Task prompt:
What is needed here is an exact repetition of the records below, beginning at the line that has "425 C559 470" and stopping after the line that has "440 C590 480".

Task data:
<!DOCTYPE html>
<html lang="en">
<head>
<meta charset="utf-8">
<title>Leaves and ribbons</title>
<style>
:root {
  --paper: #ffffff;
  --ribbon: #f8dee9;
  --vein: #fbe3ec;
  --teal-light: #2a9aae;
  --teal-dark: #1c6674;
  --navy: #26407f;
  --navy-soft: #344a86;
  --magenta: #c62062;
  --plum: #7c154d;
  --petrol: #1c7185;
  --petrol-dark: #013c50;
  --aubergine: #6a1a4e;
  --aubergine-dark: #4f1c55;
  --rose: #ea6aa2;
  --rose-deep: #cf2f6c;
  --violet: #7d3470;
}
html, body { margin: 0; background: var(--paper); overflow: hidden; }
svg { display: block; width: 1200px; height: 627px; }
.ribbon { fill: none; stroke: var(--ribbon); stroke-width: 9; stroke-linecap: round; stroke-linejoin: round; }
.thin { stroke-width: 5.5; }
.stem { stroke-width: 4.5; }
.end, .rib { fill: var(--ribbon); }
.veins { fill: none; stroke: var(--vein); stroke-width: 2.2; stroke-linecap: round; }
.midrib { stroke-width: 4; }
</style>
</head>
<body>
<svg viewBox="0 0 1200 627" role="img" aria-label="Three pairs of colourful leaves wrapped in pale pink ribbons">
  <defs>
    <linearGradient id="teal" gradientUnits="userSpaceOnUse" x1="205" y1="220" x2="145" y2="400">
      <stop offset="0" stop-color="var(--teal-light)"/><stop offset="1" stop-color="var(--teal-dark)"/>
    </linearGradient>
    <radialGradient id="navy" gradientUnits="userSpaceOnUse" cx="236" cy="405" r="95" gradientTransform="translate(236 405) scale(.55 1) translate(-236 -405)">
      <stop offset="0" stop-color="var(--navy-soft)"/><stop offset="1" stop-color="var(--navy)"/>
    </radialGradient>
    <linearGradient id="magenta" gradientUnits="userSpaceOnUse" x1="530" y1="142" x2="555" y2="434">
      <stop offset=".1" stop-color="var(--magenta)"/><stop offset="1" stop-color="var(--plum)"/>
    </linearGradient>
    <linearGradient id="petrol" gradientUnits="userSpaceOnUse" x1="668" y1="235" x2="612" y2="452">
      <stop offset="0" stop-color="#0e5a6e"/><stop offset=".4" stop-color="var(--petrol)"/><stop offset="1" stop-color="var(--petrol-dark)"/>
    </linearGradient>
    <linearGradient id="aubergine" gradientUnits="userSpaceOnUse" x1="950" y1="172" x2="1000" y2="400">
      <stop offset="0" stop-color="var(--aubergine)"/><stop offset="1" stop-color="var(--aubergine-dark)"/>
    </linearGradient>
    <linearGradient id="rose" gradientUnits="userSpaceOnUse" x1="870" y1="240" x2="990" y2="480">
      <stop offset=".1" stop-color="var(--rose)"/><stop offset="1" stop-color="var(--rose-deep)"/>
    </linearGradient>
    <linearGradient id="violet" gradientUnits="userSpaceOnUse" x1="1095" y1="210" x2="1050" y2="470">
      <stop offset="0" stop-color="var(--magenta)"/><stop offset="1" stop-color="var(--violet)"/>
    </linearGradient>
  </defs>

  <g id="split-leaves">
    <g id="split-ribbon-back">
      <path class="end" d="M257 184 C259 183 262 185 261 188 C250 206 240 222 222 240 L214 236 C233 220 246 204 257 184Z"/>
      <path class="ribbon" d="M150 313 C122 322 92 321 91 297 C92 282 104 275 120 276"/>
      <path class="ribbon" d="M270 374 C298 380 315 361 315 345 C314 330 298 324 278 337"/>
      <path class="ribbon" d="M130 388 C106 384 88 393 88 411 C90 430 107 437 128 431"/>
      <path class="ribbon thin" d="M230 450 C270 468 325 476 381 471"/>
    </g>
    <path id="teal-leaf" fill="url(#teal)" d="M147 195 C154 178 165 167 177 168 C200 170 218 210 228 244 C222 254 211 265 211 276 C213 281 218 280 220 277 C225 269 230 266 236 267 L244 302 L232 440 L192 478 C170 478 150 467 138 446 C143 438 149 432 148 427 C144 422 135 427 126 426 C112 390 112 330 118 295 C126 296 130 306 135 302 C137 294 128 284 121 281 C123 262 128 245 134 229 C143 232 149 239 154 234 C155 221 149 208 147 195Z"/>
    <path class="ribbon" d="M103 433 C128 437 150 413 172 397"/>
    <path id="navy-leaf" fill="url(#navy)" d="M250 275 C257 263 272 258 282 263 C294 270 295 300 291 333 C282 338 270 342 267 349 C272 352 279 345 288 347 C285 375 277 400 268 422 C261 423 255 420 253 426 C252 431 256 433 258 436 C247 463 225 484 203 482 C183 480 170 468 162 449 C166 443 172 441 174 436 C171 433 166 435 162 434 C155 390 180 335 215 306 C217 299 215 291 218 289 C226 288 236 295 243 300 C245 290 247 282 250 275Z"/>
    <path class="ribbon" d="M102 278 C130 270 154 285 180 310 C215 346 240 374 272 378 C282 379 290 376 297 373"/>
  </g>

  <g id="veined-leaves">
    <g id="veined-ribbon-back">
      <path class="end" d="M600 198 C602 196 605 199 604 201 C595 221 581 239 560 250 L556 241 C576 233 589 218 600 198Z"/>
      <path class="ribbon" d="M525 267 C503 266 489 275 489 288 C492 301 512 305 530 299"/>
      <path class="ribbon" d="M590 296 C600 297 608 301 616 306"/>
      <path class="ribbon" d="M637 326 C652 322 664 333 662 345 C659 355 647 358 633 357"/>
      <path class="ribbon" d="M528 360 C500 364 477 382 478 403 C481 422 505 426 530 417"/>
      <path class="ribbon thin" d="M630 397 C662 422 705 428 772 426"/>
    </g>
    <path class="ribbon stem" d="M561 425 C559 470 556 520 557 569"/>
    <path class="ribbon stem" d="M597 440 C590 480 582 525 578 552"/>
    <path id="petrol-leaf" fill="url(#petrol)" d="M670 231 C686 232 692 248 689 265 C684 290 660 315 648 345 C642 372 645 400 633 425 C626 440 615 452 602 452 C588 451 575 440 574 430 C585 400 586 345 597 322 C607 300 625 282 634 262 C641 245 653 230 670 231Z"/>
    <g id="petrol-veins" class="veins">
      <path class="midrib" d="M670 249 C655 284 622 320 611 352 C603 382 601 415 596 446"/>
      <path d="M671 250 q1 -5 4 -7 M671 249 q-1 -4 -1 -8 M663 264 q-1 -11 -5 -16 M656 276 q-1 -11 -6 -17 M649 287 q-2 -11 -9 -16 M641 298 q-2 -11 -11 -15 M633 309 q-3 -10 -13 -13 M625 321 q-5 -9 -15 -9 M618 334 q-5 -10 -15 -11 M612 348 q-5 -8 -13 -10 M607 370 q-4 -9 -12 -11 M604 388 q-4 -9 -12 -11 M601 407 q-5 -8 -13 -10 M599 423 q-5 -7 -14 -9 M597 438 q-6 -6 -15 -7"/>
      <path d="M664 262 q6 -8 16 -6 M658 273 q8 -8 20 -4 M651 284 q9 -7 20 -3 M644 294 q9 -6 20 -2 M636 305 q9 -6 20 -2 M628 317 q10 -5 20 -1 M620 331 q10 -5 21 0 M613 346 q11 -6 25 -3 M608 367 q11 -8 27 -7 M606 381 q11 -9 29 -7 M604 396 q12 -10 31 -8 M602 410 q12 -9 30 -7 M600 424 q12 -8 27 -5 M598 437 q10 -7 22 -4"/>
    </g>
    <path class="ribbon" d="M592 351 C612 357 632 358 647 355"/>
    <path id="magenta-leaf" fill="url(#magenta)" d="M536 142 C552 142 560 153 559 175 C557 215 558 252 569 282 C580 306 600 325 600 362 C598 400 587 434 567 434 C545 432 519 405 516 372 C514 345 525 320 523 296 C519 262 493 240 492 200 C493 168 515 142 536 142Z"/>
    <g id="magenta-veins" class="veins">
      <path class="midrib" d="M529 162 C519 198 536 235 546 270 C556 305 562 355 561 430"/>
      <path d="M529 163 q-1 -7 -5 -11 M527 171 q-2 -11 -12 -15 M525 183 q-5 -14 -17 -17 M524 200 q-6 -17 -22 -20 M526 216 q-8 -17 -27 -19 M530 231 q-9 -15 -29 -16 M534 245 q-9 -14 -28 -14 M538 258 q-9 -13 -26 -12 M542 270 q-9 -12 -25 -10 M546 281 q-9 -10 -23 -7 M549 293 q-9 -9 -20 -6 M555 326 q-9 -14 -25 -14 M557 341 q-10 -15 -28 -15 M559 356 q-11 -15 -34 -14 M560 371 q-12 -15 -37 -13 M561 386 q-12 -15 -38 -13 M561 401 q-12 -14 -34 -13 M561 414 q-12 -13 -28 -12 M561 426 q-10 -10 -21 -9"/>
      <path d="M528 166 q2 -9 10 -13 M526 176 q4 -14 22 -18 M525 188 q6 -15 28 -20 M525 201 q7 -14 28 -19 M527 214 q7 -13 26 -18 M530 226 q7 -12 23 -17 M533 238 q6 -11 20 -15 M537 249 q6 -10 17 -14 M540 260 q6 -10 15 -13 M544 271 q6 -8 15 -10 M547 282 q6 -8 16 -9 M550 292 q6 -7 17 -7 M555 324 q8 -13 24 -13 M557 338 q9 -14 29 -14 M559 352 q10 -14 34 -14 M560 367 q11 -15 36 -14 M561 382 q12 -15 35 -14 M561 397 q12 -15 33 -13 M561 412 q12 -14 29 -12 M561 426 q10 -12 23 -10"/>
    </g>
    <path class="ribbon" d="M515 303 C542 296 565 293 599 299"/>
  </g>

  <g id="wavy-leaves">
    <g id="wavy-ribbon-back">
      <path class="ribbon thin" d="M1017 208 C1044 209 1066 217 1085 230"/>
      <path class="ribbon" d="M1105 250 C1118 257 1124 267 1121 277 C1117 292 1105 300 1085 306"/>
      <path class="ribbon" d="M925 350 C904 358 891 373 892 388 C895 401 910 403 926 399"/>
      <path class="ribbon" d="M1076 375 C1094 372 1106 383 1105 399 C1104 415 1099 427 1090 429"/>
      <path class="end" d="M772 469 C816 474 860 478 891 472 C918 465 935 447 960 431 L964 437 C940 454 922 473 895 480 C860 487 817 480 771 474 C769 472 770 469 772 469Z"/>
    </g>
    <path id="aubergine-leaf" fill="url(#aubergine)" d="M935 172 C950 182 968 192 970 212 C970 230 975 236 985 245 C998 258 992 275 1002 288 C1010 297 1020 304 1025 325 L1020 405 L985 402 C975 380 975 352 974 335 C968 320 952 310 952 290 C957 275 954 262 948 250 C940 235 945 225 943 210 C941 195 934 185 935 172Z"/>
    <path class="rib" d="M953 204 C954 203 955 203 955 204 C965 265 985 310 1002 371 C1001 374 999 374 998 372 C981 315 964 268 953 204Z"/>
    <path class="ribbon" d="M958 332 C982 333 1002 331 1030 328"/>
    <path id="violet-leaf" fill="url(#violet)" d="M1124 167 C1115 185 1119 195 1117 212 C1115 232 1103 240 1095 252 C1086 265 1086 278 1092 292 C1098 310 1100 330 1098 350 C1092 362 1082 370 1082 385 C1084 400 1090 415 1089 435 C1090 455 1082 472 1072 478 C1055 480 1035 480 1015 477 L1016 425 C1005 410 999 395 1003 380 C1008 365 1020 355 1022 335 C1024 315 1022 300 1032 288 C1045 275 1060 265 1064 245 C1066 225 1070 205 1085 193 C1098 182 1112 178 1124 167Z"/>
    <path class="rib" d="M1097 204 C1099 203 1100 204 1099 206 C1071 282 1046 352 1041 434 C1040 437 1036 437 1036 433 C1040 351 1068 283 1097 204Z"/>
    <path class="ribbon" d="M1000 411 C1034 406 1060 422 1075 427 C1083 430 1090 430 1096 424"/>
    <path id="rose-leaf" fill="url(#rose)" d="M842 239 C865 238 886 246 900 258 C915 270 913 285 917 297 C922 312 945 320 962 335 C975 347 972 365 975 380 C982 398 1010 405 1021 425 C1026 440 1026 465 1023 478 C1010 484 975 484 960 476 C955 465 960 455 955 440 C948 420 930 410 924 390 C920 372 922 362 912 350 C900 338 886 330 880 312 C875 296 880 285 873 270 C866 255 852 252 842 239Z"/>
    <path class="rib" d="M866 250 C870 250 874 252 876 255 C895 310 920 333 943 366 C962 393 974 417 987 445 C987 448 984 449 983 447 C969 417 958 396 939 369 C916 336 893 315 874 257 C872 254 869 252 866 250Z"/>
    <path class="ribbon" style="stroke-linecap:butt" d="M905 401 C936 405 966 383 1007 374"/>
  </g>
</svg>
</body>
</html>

Answer space:
    <path class="ribbon stem" d="M561 425 C559 470 556 520 557 569"/>
    <path class="ribbon stem" d="M597 440 C590 480 582 525 578 552"/>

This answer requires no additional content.